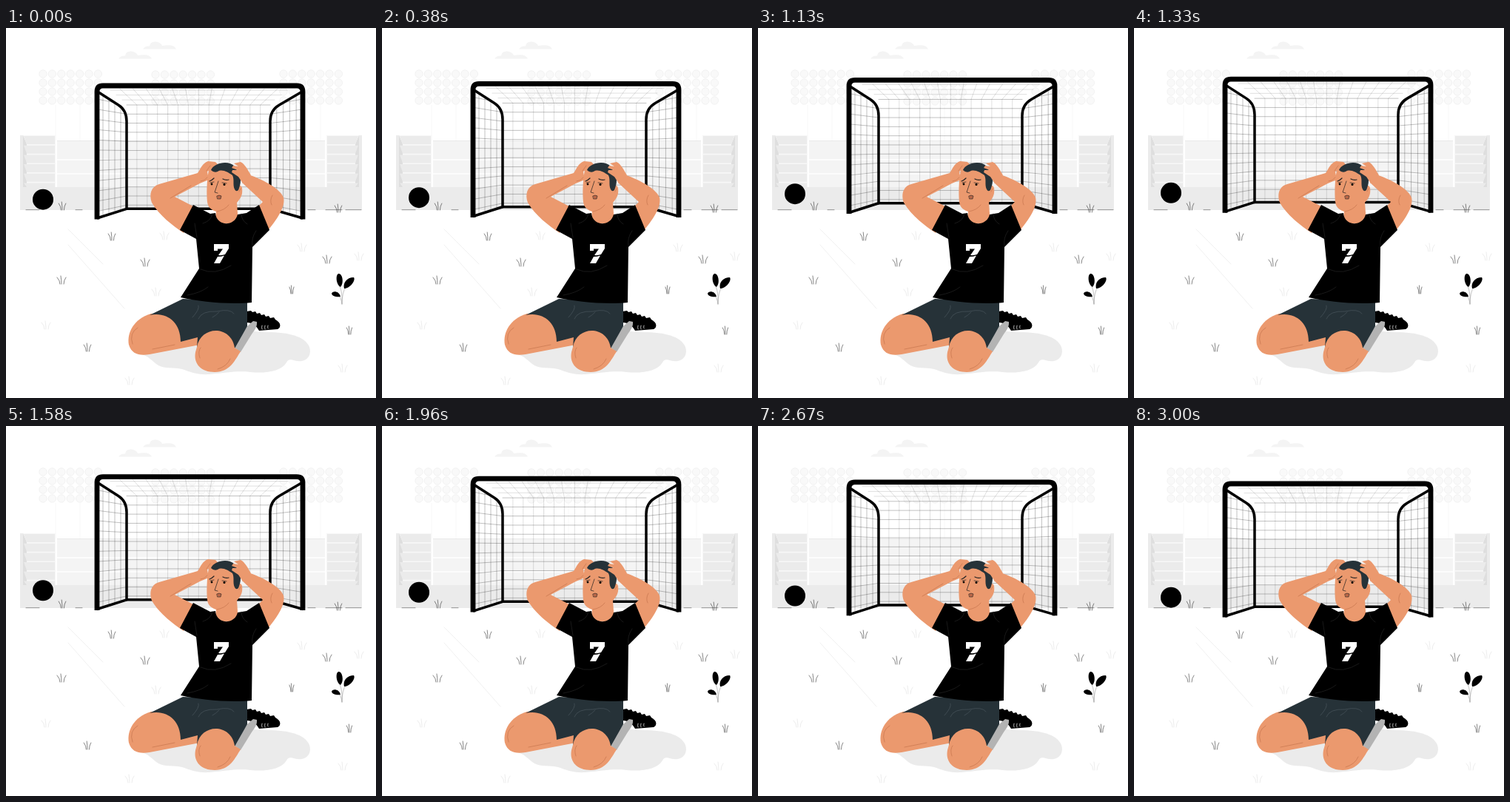
Write an HTML page that moves like this. It is 500 by 500 pixels and loops after 3040 ms.

```html
<!DOCTYPE html>
<html lang="en">
<head>
<meta charset="utf-8">
<style>
html, body { margin: 0; width: 100%; height: 100%; overflow: hidden; background: #fff; }
svg { display: block; width: 100%; height: 100%; }
.line { fill: none; stroke-linecap: round; stroke-linejoin: round; }
</style>
</head>
<body>
<svg viewBox="0 0 500 500">
  <g id="sky" fill="#f4f4f4">
    <path d="M185 28.500Q188 24 194 24.500Q195 18 202 18.500Q209 19 211 24Q227 21 230 28.500Z"/>
    <path d="M152 41.500Q155 37 161 37.500Q162 31 169 31.500Q176 32 178 37Q194 34 197 41.500Z"/>
  </g>
  <g id="lights" fill="#f9f9f9" stroke="#efefef" stroke-width=".8"></g>
  <g id="stands">
    <path fill="#f4f4f4" d="M69 152H431V216H69Z"/>
    <path stroke="#e9e9e9" d="M69 152.500H431"/>
    <path stroke="#fff" stroke-width="1.300" d="M69 178H431M69 197H431"/>
    <path fill="#ebebeb" d="M19 215H481V246H19Z"/>
  </g>
  <g id="ground" class="line"></g>
  <g id="float">
    <g id="net" class="line" stroke="#000" stroke-width=".25"></g>
    <g id="frame" class="line" stroke="#000" style="stroke-linecap:butt"></g>
    <circle cx="50" cy="231.700" r="14"/>
  </g>
  <path fill="#ebebeb" d="M180 440C192 442 198 451 206 456C215 461 228 458 238 461C250 465 258 469 275 468C300 466 310 463 330 465C352 467 372 464 379 452C383 444 390 452 400 450C409 448 413 440 410 431C404 416 380 410 345 411L300 405Z"/>
  <g id="plant">
    <path class="line" stroke="#aaa" stroke-width=".7" d="M454 373Q455 358 451 349M454 373Q454 358 459 350M454 373Q453 364 449 361"/>
    <path d="M452 350C446 347 445 334 449 332C455 331 457 345 452 350ZM457 352C455 345 460 337 470 337C473 341 465 352 457 352ZM452 363C448 364 441 363 440 359C441 355 450 355 452 363Z"/>
  </g>
  <g id="legs">
    <path d="M325 383L331 382L333 384L337 383L339 386L343 385L345 388L349 387L351 390L355 389L357 392L362 391L364 394C372 398 372 405 367 407L342 409C338 402 333 398 325 398Z"/>
    <path class="line" stroke="#fff" stroke-width=".7" d="M346 402Q345 405 346 407M350 402Q349 405 350 407M354 402Q353 405 354 406"/>
    <path fill="#eb996e" d="M196 386C172 393 163 413 166 428C170 441 180 443 194 441L262 428L259 400L238 385Z"/>
    <path fill="#b3b3b3" d="M308 431L326 403L334 396L339 397C340 405 334 410 330 417L317 438Z"/>
    <path fill="#263238" d="M239 366L194 388C217 383 236 397 236 424L259 418L258 432L309 433L326 403V370Z"/>
    <path fill="#eb996e" d="M258 431C263 402 304 401 309 432L317 437C310 448 303 465 282 465C264 465 253 454 256 438Z"/>
    <path class="line" stroke="#56626a" stroke-width=".5" d="M252 391Q262 380 260 375M260 393Q264 382 285 383Q303 379 308 386M288 384Q283 389 279 391"/>
    <path class="line" stroke="#c06f48" stroke-width=".6" d="M171 427Q166 412 178 405M198 434L228 428M262 446Q259 437 263 432M286 461Q299 457 303 447"/>
  </g>
  <g id="body">
    <path fill="#eb996e" d="M255 242L228 228L262 210L274 205L272 194L278 190L286 184L283 181L273 180C265 183 263 190 259 196L207 211C196 214 193 225 197 236C207 253 225 267 240 277Z"/>
    <path fill="#eb996e" d="M340 242L347 235L319 209L330 199C350 206 371 218 375 229C378 241 367 258 352 276Z"/>
    <path fill="#eb996e" d="M274 192C271 208 271 225 272 235C273 243 278 246 284 248L282 264H314L312 236C318 229 320 225 319 216C317 211 314 213 313 215L307 192Q290 182 274 192Z"/>
    <path class="line" stroke="#c06f48" stroke-width=".6" d="M285 248Q296 246 301 239M222 230L250 213M263 207Q268 207 272 202M359 239Q356 233 360 226M315 221L317 217M276 186L271 193"/>
    <path d="M253 239L276 251L283 250C284 268 309 269 313 252L325 250L342 239L356 273L333 296L332 371C302 374 262 370 236 364L261 325L257 285L235 273Z"/>
    <path class="line" stroke="#333" stroke-width=".5" d="M258 283L255 264M333 295Q331 284 338 274M263 326Q282 335 304 321M279 251Q277 261 266 264M318 251Q318 260 326 265M245 361Q263 358 273 350"/>
    <path fill="#fff" d="M281 292H301V298L296 306Q292 307.500 287 307L293 298.500H286V301H281ZM286 309Q291 309 295 307.500L289 318H281Z"/>
  </g>
  <g id="head">
    <path fill="#263238" d="M277 192C281 182 301 178 309 187L315 197C319 205 316 214 314 219Q311 222 309 218C306 212 309 205 306 199C300 195 292 190 286 194Q281 196 277 192Z"/>
    <path fill="#eb996e" d="M308 183L317 181C323 184 327 192 331 199L320 210L314 201L305 195L306 192L313 192L305 189L307 186L314 187Z"/>
    <g class="line" stroke="#222">
      <path d="M275 207Q278 206 281 203M293 204Q297 206 301 205" stroke-width="1.200"/>
      <path d="M287 207L282 222L286 223M276 209L281 208M292 209L298 210" stroke-width=".7"/>
      <path d="M285 227Q288 225 291 227L290 231H286Z" stroke-width=".6" fill="#b96748"/>
    </g>
    <circle cx="278" cy="211" r="1.400"/><circle cx="295" cy="211.500" r="1.500"/>
  </g>
</svg>
<script>
const LOOP = 3040, FLOAT = 3000, RISE = 10;
const $ = id => document.getElementById(id);
const range = n => Array.from({ length: n }, (_, i) => i);

function add(parent, tag, attrs) {
  const el = document.createElementNS('http://www.w3.org/2000/svg', tag);
  for (const key in attrs) el.setAttribute(key, attrs[key]);
  parent.append(el);
  return el;
}
const path = (parent, d, attrs) => add(parent, 'path', { d, ...attrs });

function floodlight(x, y) {
  for (const pole of [17, 50]) path($('lights'), `M${x + pole} ${y + 42}V152`, { stroke: '#f7f7f7' });
  for (const row of range(4)) for (const col of range(7))
    add($('lights'), 'circle', { cx: x + col * 12.4, cy: y + row * 12, r: 5.2 });
}

function sideStand(x, flip) {
  const g = add($('stands'), 'g', { transform: `translate(${x} 0) scale(${flip} 1)` });
  path(g, 'M0 145H48V215H0Z', { fill: '#f7f7f7' });
  path(g, 'M0 145H4V246H0Z', { fill: '#ebebeb' });
  path(g, 'M4 145L9 157V215H4Z', { fill: '#dedede' });
  for (const i of range(6)) {
    const y = 146 + i * 12.7;
    path(g, `M5 ${y}H47V${Math.min(y + 11, 215)}H9Z`, { fill: '#ebebeb' });
  }
}

function grass(x, y, color, size = 1) {
  const blade = (top, height, foot) =>
    `M${x + top * size} ${y - height}Q${x + foot * size} ${y} ${x + foot * size} ${y + 5}`;
  path($('ground'), blade(-6, 4, -2) + blade(-1, 6, 0) + blade(6, 4, 3), { stroke: color, 'stroke-width': .55 });
}

// One side of the goal: front post at x = a, rear post at x = b.
function goalSide(a, b) {
  const at = k => a + (b - a) * k;
  const rear = `M${a} 85.5L${at(.72)} 104Q${b} 111 ${b} 126V244.3L${a} 257`;
  const clip = add($('net'), 'clipPath', { id: 'side' + a });
  path(clip, rear + 'Z');
  const mesh = add($('net'), 'g', { 'clip-path': `url(#side${a})` });
  for (const k of [.2, .4, .6, .8]) path(mesh, `M${at(k)} 82V257`);
  for (const i of range(12)) path(mesh, `M${a} ${96 + i * 13.8}L${b} ${104 + i * 12.3}`);
  path($('frame'), rear, { 'stroke-width': 3.5 });
}

function goal() {
  for (const i of range(13)) {
    const x = 163 + (i + 1) * 13.9;
    path($('net'), `M${260 + (x - 260) * 1.28} 82L${x} 104V244`, { opacity: .5 });
  }
  for (const i of range(12)) path($('net'), `M163 ${104 + i * 12.3}H357`);
  for (const i of range(3)) path($('net'), `M${141 + i * 8} ${84 + i * 6.6}H${381 - i * 9}`, { opacity: .5 });
  goalSide(123, 163);
  goalSide(401, 357);
  path($('frame'), 'M162 244.3H358', { 'stroke-width': 3.5 });
  path($('frame'), 'M123 258.5V86Q123 78 131 78H393Q401 78 401 86V258.5', { 'stroke-width': 6.8 });
}

floodlight(50, 62);
floodlight(202, 63);
floodlight(375, 62);
sideStand(19, 1);
sideStand(481, -1);
path($('ground'), 'M27 245.7H45M94 245.7H103M408 245.7H418M432 245.7H454M459 245.7H480', { stroke: '#333', 'stroke-width': .5 });
path($('ground'), 'M84 272L131 319M84 293L160 379', { stroke: '#e6e6e6', 'stroke-width': .6 });
for (const [x, y, size] of [[76, 241, .8], [143, 282, .8], [75, 341], [188, 317], [110, 432, .8], [434, 313], [386, 354, .5], [464, 409, .6], [449, 244, .8]])
  grass(x, y, '#222', size);
for (const [x, y] of [[54, 402], [203, 357], [214, 281], [400, 297], [477, 309], [455, 460], [167, 477]])
  grass(x, y, '#ddd');
goal();

function draw(ms) {
  const phase = (ms % LOOP % FLOAT) / FLOAT;
  const lift = RISE * (1 - Math.abs(1 - 2 * phase));
  $('float').setAttribute('transform', `translate(0 ${-lift})`);
}

const start = performance.now();
function tick() {
  draw(performance.now() - start);
  requestAnimationFrame(tick);
}
tick();
</script>
</body>
</html>
```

## Goal of the exercise
If a line in the listing has "range" in it, report that line.

## Problem solution
const range = n => Array.from({ length: n }, (_, i) => i);
  for (const row of range(4)) for (const col of range(7))
  for (const i of range(6)) {
  for (const i of range(12)) path(mesh, `M${a} ${96 + i * 13.8}L${b} ${104 + i * 12.3}`);
  for (const i of range(13)) {
  for (const i of range(12)) path($('net'), `M163 ${104 + i * 12.3}H357`);
  for (const i of range(3)) path($('net'), `M${141 + i * 8} ${84 + i * 6.6}H${381 - i * 9}`, { opacity: .5 });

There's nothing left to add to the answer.